It’s been almost a month since I last blogged. That wasn’t the plan, but then, life so rarely seems to go according to plan.
It hasn’t been an easy month. Lots of lessons, lots of conflicts in relationships, lots of student loan payments, lots of hopes and dreams that seemed within reach starting to feel impossible. And over and over, I’ve sat down to write a new post, and found myself staring at a blank screen.
I don’t believe in “writer’s block”. I believe sometimes a particular piece of writing needs to move to the back burner, to simmer while I write something else, but generally I can manage to write something, anything. Only this time, I let myself get stuck.
I let myself get stuck, not only in my writing, but in my life. I clung to dreams that weren’t manifesting, instead of letting them pass gracefully. I started to complain. I complained about my job. I complained about my apartment. I complained about my clothes and my body and my hair and my relationships. Sometimes out loud, but often just internally, I complained. I let discontent take root in my heart, and, like all invasive plants, it spread quickly and took over.
Today, I got a simple reminder to return to gratitude. A Facebook challenge from a friend to list 3 things I’m thankful for every day for a week. This challenge, and ones like it, have been spreading all over my newsfeed lately, and I suppose I knew it was only a matter of time before the challenge came my way…but when it did, it was a sudden clarity.
I want to always live in gratitude. I know this. Longing for things to be different from what they are never brings about the changes I want, it only makes me unhappy. I want to root out the discontent, and let gratitude grow in its place.
There’s a shrub I’ve come to love, called japanese knotweed. It’s one of my favorites – an absolutely stunning mix of large, dark green leaves and tiny, off-white flowers. Around here, during August and September, it’s everywhere. I mean, everywhere. It’s an invasive plant, and so it takes over and just grows. And I’ve decided to make it my reminder to be in gratitude: that every time I see it, I will remember how discontent can so easily spread like an invasive shrub, and how gratitude can grow just as abundantly.
I am grateful for my job: for my boss who supports me in creative problem solving, for the paycheck that covers my bills, for the responsibility I’ve been handed and my growing ability to handle it. I am grateful for my apartment: for the high ceilings and many windows, for the art and pictures all over that make it home, for the shelter from rain and snow, and the privilege it is to live in such a beautiful area. I am grateful for words, for the ability to play with them, and the chance to share them. I am grateful.

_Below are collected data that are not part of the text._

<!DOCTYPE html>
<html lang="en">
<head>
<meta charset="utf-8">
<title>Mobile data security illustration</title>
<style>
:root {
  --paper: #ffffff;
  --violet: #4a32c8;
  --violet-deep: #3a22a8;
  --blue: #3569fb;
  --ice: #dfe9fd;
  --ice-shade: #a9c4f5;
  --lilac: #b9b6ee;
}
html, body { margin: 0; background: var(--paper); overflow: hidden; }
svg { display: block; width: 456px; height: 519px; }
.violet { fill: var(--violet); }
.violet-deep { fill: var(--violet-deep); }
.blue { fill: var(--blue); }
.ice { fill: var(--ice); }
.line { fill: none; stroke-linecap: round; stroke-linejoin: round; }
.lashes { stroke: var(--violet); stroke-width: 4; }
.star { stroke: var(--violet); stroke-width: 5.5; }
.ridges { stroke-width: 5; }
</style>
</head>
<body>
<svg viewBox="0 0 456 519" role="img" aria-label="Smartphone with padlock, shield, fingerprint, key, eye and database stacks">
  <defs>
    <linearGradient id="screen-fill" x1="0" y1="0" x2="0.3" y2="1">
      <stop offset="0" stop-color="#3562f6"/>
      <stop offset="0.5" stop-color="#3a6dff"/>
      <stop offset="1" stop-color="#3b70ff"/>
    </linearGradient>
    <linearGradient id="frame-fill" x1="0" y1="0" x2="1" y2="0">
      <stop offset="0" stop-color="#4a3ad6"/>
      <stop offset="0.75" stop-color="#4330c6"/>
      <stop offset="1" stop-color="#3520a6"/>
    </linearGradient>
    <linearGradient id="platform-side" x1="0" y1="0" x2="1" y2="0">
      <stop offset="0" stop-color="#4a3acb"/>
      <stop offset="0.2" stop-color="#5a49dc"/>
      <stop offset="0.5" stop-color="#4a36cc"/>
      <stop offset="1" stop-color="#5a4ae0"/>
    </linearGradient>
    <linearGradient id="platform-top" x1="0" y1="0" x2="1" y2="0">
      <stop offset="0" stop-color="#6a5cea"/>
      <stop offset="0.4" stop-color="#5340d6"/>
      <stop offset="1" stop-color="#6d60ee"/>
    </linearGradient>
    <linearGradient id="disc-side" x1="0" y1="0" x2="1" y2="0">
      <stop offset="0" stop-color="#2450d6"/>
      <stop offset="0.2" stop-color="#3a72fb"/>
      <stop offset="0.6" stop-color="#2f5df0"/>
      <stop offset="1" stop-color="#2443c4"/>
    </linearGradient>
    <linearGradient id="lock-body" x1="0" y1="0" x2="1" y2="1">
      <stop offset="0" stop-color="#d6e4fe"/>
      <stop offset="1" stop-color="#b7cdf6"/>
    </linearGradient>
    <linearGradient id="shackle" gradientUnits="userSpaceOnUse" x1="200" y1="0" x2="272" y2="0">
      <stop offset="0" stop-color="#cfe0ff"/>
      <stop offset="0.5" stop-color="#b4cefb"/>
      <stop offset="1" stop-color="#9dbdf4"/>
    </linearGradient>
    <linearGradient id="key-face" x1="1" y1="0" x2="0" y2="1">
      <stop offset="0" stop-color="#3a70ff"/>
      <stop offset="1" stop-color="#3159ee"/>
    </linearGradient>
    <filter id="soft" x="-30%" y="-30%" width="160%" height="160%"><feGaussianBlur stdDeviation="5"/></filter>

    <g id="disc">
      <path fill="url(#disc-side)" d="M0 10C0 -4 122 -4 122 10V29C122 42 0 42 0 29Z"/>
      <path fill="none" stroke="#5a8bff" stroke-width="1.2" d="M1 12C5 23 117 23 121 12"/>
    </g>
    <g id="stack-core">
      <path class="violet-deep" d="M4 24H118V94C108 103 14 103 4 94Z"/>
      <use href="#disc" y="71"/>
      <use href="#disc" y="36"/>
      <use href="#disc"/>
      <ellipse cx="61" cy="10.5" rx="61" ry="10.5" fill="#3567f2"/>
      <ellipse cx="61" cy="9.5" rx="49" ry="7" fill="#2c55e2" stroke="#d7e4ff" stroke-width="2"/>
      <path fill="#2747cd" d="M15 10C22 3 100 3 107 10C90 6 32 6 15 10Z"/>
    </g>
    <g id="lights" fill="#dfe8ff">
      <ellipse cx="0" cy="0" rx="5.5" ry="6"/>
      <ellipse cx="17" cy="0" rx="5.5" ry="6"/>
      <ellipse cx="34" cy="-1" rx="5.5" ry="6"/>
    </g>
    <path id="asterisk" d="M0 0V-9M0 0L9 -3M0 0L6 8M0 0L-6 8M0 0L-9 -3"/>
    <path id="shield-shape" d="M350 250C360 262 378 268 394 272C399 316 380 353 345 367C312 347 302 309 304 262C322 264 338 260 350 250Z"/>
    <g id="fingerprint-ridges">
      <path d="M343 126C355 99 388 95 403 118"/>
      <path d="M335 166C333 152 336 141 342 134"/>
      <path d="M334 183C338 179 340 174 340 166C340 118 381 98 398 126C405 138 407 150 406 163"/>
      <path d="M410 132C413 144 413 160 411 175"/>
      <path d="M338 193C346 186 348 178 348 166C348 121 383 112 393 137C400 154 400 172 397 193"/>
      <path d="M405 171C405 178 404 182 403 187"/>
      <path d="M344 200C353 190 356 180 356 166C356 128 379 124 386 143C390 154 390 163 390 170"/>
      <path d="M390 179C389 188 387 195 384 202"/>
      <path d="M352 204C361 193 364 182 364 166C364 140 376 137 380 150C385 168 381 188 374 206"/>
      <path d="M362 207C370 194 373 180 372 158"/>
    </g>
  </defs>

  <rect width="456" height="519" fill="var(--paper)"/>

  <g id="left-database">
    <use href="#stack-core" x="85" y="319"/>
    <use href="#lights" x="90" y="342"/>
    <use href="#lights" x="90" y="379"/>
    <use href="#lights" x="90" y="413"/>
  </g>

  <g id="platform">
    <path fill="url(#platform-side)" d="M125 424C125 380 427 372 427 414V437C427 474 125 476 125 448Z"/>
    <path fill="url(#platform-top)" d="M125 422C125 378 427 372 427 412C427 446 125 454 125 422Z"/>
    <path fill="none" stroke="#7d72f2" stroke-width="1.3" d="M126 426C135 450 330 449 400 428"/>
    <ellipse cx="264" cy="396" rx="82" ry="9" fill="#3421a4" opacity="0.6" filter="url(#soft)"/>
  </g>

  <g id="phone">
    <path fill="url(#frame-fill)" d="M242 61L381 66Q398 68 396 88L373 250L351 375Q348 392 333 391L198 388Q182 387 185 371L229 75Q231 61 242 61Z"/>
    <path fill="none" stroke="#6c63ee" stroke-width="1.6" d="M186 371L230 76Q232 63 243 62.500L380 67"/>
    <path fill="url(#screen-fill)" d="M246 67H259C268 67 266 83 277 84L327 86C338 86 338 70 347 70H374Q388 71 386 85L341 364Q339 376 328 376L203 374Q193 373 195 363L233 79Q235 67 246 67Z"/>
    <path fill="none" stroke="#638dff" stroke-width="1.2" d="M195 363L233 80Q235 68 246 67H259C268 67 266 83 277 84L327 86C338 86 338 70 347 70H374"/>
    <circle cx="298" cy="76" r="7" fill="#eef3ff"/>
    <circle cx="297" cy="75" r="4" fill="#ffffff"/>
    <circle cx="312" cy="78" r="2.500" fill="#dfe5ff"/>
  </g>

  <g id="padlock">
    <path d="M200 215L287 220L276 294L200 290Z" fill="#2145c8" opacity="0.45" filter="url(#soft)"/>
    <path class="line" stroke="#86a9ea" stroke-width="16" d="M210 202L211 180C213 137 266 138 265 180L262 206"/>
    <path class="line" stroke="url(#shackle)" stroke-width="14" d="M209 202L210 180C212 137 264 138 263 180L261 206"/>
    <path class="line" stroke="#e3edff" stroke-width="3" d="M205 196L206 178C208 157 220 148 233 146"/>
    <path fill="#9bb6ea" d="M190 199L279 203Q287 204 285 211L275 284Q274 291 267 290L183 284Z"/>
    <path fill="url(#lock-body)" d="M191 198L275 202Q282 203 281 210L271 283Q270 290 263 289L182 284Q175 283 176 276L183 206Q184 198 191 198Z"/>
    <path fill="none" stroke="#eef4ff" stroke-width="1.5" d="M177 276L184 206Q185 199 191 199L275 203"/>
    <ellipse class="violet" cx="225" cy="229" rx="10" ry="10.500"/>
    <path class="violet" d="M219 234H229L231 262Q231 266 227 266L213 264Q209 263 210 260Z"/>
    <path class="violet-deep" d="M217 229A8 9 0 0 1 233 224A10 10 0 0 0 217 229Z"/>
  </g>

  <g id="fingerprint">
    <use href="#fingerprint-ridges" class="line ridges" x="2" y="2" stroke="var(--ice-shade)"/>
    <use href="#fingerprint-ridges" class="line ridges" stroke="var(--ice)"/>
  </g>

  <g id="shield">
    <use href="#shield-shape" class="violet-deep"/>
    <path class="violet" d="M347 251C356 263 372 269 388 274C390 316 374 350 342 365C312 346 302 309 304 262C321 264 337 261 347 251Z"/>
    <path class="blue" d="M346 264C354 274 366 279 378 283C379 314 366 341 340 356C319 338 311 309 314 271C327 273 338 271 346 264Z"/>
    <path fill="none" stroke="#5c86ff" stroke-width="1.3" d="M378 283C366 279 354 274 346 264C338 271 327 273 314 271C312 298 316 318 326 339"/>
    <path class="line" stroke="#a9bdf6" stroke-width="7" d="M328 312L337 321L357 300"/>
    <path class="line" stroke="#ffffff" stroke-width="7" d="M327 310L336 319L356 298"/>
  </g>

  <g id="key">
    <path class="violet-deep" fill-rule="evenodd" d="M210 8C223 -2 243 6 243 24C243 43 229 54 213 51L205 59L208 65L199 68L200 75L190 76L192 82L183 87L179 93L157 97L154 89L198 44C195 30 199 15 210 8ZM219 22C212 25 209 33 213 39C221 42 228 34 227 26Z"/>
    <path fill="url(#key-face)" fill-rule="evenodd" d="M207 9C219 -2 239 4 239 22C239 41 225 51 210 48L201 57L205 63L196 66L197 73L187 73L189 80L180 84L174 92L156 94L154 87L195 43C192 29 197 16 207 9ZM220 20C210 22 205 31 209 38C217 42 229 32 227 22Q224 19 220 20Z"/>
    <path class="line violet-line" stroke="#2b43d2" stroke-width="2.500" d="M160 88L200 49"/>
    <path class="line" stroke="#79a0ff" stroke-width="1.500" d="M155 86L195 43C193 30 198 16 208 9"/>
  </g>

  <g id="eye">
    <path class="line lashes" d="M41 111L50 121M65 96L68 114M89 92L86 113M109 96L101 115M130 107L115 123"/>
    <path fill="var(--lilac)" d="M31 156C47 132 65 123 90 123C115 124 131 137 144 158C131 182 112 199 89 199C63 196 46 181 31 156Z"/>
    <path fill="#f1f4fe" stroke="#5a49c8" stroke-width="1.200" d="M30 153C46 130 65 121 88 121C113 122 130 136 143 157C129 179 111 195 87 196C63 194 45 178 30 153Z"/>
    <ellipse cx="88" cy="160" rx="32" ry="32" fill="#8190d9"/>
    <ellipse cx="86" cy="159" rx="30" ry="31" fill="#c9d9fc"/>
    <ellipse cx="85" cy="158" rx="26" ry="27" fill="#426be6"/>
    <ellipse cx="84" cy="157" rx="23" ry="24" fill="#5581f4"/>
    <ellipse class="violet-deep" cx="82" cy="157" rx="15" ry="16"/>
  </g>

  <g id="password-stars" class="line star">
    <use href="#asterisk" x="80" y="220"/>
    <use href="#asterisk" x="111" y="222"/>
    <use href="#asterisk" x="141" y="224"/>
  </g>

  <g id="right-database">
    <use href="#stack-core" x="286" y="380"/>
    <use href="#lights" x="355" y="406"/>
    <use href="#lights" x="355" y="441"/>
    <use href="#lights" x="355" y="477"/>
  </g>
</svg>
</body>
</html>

May this be my mantra, day after day, minute after minute – a mantra of gratitude. May I never forget, and when I do, may a glimpse of japanese knotweed remind me…
I am grateful.
What are you grateful for, today?